Three monumental Kashan calligraphic lustre pottery tiles, Persia, 12th-13th century. Estimate 100,000 — 150,000 GBP. Lot Sold 122,500 GBP. Photo: Sotheby’s
comprising three fritware tiles with a large calligraphic inscription in thuluth moulded in relief and another inscription painted in golden lustre above, decorated in underglaze cobalt blue on an overglaze lustre ground of spiralling foliate tendrils with turquoise highlights, set on custom mount. tiles: 41 by 82cm. mount: 84.4 by 10 by 7cm.
PROVENANCE: Holger Ferlov, Copenhagen, 1960s
The main text:
The right tile: The first word of the basmala.
The middle tile: Qur’an, chapter XVII (al-isra’), a few words from the beginning of verse 78.
The left tile: Qur’an, chapter LXXIII (al-insan), a single word from verse 20.
The narrow band:
The right tile: The basmala and Qur’an, chapter LXXI, (al-insan), a few words from the beginning of verse 1.
The middle tile: Qur’an, chapter LXXI, (al-insan), part of verse 2, verse 3 and the first word of verse 4.
The left tile: Qur’an, chapter LXXI (al-insan), part of verses 30 and 31.

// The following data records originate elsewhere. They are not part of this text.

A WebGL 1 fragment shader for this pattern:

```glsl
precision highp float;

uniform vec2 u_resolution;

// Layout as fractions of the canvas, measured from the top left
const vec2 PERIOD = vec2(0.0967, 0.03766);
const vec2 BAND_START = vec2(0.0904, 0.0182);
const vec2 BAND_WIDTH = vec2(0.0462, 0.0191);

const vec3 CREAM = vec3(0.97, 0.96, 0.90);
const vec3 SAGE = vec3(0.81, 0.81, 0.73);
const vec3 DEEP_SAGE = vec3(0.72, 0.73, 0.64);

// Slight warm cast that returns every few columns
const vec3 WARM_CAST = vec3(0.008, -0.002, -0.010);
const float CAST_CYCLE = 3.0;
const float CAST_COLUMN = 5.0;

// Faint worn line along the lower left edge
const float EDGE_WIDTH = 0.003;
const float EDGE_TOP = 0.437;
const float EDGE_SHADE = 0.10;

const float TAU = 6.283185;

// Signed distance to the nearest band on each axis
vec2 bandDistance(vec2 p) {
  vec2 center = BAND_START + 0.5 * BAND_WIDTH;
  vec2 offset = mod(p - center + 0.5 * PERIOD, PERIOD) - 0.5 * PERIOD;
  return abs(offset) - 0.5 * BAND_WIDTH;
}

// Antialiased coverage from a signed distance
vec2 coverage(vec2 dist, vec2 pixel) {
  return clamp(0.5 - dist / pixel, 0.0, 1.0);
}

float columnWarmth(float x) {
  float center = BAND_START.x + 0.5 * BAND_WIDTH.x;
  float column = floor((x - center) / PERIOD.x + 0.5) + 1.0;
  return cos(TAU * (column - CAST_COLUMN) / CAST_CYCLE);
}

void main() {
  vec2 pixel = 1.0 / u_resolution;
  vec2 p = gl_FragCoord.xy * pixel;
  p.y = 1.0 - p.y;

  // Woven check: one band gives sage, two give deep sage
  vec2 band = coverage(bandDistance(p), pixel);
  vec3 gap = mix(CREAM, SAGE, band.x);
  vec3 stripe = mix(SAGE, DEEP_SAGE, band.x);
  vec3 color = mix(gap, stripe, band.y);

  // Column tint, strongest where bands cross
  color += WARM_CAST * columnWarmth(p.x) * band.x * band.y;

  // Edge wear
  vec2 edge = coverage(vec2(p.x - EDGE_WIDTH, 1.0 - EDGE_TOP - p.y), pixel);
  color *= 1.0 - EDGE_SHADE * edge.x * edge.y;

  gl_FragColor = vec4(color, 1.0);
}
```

These three tiles forming part of a frieze present a majestic thuluth inscription raised in relief and in lustre highlighted in cobalt blue with touches of turquoise which are consistent with the best quality Ilkhanid tilework of the twelfth/early thirteenth century. They can be compared to similar monumental compositions produced in Kashan between circa 1200 and 1340. Although of a large size, each tile comprises another register that curves slightly outwards and includes an additional smaller inscription painted in a honey-coloured glaze.
Similar tiles, with minor differences in design, but essentially composed of a large thuluth inscription on a lustre ground with turquoise highlights, are in a number of museum collections. Some of these include moulded frieze tiles with lustre calligraphic borders, bird motifs and further details. Notable examples are in the Victoria and Albert Museum, London (inv. nos. 1481-1876, 1491-1876, 1494:18-1876), The Newark Museum, New Jersey (inv. no. 38.242), The Isabella Stewart Gardner Museum, Boston, the Minneapolis Institute of Arts (inv. no. 50.46.458), The Museum of Islamic Art, Berlin (inv. no. I.5366). A fragment of a corner revetment now in the Louvre Museum, Paris, inv. no. AD 4973, is notable as it also features two slightly raised bands, one with an inscription and the other with a stylised braided pattern as in the present piece.
Sotheby’s. Arts of the Islamic World, Londres | 08 oct. 2014, 10:30 AM